=== Section Start ===

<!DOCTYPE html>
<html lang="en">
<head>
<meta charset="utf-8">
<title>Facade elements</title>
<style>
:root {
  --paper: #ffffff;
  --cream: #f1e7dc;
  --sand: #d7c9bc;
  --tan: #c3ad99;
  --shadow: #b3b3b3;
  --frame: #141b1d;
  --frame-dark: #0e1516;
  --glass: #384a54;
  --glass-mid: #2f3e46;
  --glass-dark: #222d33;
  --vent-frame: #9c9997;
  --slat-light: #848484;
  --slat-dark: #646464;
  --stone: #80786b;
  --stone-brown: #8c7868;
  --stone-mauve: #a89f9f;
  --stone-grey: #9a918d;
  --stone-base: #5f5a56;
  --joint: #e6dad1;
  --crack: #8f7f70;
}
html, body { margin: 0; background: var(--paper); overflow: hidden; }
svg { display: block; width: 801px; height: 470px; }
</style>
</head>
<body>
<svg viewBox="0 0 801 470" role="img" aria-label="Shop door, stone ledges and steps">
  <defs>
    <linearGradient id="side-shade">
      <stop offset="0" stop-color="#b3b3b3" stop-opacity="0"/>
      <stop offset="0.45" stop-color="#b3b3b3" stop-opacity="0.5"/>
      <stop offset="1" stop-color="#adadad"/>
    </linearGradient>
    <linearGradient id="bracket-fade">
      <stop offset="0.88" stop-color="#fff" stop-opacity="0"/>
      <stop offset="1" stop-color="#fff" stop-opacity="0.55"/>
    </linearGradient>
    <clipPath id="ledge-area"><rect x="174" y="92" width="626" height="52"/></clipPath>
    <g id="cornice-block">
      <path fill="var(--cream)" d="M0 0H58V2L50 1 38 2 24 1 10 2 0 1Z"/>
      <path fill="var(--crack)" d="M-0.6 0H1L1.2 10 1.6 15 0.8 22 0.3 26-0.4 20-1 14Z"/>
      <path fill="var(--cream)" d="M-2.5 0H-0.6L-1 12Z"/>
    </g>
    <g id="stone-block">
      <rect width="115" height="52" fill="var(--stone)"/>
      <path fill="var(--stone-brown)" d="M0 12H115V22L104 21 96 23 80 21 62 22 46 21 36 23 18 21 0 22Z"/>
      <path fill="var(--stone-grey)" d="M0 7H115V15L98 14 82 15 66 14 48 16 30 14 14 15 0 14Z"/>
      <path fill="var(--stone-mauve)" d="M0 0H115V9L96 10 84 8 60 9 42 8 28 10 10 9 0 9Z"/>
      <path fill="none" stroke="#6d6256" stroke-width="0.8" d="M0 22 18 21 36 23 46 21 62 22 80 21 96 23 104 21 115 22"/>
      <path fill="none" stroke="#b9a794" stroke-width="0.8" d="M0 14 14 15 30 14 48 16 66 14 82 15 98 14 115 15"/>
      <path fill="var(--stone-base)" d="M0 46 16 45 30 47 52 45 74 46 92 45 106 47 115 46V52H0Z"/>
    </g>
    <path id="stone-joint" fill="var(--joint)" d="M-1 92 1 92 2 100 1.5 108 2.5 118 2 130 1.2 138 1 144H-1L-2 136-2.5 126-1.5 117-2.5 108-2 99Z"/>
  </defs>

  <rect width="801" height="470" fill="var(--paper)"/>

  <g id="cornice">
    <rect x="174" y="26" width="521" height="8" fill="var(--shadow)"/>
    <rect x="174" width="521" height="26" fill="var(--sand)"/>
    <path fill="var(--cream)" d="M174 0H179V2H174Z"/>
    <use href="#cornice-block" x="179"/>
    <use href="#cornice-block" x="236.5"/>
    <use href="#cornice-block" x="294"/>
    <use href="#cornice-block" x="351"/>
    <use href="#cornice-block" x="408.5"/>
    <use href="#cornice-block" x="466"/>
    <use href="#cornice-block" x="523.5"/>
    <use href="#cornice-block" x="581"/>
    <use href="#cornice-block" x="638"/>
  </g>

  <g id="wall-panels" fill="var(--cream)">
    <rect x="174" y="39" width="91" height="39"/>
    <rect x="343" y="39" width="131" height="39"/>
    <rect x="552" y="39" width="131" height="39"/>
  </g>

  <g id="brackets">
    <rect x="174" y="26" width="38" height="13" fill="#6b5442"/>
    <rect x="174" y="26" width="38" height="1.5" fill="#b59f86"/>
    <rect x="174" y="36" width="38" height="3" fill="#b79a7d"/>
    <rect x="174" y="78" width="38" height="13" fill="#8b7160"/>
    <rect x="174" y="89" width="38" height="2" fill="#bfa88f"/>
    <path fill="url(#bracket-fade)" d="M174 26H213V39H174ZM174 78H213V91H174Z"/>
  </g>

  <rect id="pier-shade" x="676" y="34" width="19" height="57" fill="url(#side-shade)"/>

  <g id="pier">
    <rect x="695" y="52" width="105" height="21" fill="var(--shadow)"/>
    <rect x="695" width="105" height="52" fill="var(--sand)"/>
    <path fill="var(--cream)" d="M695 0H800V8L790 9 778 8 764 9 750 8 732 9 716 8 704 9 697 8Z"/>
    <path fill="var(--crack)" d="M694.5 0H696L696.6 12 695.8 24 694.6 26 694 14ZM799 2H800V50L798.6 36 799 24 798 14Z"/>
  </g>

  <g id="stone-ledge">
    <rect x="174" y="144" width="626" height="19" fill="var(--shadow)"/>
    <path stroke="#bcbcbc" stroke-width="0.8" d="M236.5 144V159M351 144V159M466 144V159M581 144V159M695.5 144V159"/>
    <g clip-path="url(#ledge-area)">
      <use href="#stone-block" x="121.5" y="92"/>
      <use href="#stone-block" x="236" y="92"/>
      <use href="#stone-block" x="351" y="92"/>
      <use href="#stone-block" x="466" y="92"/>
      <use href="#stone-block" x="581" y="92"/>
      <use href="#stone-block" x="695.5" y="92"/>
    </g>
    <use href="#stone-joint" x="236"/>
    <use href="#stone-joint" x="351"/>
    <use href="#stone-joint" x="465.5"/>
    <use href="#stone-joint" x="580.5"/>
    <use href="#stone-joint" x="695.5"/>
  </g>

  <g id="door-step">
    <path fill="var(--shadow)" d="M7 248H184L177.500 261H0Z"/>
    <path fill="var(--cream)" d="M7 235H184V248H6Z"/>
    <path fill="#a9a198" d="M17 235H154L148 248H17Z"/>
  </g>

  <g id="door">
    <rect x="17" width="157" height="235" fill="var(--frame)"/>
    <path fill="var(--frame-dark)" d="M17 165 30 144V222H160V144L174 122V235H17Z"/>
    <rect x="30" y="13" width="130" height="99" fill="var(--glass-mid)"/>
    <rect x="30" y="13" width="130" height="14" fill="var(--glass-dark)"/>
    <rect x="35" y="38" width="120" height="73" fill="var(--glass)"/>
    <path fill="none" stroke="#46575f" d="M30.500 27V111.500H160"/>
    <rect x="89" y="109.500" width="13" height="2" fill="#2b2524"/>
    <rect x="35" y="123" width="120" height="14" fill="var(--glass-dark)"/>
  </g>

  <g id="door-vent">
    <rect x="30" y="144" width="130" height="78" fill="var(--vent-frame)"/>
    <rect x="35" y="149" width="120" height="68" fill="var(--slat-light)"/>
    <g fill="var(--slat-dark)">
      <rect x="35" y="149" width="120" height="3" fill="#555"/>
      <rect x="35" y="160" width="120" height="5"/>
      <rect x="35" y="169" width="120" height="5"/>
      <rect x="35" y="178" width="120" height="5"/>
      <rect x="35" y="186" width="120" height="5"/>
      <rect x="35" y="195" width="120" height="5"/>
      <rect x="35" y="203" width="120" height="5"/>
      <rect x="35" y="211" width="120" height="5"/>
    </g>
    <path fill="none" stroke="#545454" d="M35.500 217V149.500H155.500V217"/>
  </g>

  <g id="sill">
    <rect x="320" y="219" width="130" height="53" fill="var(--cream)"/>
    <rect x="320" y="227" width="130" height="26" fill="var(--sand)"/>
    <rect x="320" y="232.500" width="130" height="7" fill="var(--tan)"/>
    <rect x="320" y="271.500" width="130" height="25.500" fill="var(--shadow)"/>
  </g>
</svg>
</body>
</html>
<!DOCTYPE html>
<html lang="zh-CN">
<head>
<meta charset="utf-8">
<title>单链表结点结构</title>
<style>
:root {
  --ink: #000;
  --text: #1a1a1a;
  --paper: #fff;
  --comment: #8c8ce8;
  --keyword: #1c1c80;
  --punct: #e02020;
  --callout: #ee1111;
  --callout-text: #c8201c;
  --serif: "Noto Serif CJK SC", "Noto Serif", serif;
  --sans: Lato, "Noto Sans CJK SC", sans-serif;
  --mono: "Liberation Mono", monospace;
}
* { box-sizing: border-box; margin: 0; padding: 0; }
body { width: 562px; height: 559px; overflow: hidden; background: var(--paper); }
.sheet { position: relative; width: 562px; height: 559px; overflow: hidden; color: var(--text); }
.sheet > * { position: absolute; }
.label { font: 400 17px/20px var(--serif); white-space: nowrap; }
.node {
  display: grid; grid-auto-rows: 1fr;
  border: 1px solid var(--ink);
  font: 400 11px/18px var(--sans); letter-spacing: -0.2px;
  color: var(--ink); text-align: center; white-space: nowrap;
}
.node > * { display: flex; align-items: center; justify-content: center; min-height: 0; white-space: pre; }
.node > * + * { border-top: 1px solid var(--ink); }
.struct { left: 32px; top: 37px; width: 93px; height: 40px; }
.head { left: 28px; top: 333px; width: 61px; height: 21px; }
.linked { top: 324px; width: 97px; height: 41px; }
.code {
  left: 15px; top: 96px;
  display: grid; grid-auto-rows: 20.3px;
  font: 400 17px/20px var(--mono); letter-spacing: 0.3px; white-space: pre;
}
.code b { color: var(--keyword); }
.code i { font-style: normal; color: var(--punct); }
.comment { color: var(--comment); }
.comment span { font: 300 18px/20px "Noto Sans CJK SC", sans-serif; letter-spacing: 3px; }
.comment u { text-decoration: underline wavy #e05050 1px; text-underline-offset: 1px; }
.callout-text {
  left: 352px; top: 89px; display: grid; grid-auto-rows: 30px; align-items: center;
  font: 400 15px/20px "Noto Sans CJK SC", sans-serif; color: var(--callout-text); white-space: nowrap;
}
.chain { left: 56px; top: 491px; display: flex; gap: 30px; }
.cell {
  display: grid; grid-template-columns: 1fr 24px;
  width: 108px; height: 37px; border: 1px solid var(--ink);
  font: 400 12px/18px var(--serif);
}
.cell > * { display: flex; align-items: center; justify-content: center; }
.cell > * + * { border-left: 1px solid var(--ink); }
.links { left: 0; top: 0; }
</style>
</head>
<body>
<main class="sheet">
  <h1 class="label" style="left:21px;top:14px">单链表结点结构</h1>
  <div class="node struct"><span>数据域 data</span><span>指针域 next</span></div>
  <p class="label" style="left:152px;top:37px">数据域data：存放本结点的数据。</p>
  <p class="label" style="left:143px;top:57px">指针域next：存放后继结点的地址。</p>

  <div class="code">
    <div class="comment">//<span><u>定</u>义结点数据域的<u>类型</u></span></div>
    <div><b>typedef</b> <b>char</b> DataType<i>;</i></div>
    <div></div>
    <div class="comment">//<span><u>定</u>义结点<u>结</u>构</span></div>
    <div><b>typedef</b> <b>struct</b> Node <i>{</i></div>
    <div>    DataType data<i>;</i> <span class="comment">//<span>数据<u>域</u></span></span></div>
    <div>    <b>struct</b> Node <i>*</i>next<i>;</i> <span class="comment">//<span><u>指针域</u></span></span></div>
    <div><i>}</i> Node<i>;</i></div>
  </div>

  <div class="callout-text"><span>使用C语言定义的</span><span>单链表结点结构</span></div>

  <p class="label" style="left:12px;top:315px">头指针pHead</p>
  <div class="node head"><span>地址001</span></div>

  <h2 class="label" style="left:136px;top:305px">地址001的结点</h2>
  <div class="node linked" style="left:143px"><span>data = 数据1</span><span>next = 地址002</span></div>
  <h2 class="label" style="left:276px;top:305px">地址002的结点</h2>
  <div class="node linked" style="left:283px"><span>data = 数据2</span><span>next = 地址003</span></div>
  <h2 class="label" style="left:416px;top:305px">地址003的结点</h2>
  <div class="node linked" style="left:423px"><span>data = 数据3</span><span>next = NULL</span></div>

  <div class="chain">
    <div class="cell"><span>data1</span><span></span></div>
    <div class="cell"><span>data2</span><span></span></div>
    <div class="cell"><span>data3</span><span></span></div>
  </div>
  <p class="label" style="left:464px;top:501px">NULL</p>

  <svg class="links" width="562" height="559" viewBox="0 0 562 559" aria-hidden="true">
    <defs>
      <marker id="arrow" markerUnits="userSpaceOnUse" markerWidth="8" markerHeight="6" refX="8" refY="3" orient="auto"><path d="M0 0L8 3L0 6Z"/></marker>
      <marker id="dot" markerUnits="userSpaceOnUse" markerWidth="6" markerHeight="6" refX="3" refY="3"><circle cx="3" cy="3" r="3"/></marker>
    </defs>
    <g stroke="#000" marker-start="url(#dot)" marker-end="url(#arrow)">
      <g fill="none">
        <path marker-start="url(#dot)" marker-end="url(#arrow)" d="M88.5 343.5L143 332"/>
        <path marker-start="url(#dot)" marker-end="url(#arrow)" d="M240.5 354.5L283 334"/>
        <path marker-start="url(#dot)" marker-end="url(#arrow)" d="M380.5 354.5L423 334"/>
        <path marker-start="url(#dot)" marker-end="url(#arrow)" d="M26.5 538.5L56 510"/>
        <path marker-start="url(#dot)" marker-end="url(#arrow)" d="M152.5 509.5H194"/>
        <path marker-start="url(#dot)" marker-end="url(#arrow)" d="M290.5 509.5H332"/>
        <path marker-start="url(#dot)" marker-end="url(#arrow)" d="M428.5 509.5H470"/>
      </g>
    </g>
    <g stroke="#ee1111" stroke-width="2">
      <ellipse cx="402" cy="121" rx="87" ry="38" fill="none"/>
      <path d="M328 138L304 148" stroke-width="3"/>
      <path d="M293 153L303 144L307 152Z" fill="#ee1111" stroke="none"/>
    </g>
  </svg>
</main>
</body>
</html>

=== Section End ===

What is needed → Pick out every line above that holds the word "border" and copy it.

Answer area →
* { box-sizing: border-box; margin: 0; padding: 0; }
  border: 1px solid var(--ink);
.node > * + * { border-top: 1px solid var(--ink); }
  width: 108px; height: 37px; border: 1px solid var(--ink);
.cell > * + * { border-left: 1px solid var(--ink); }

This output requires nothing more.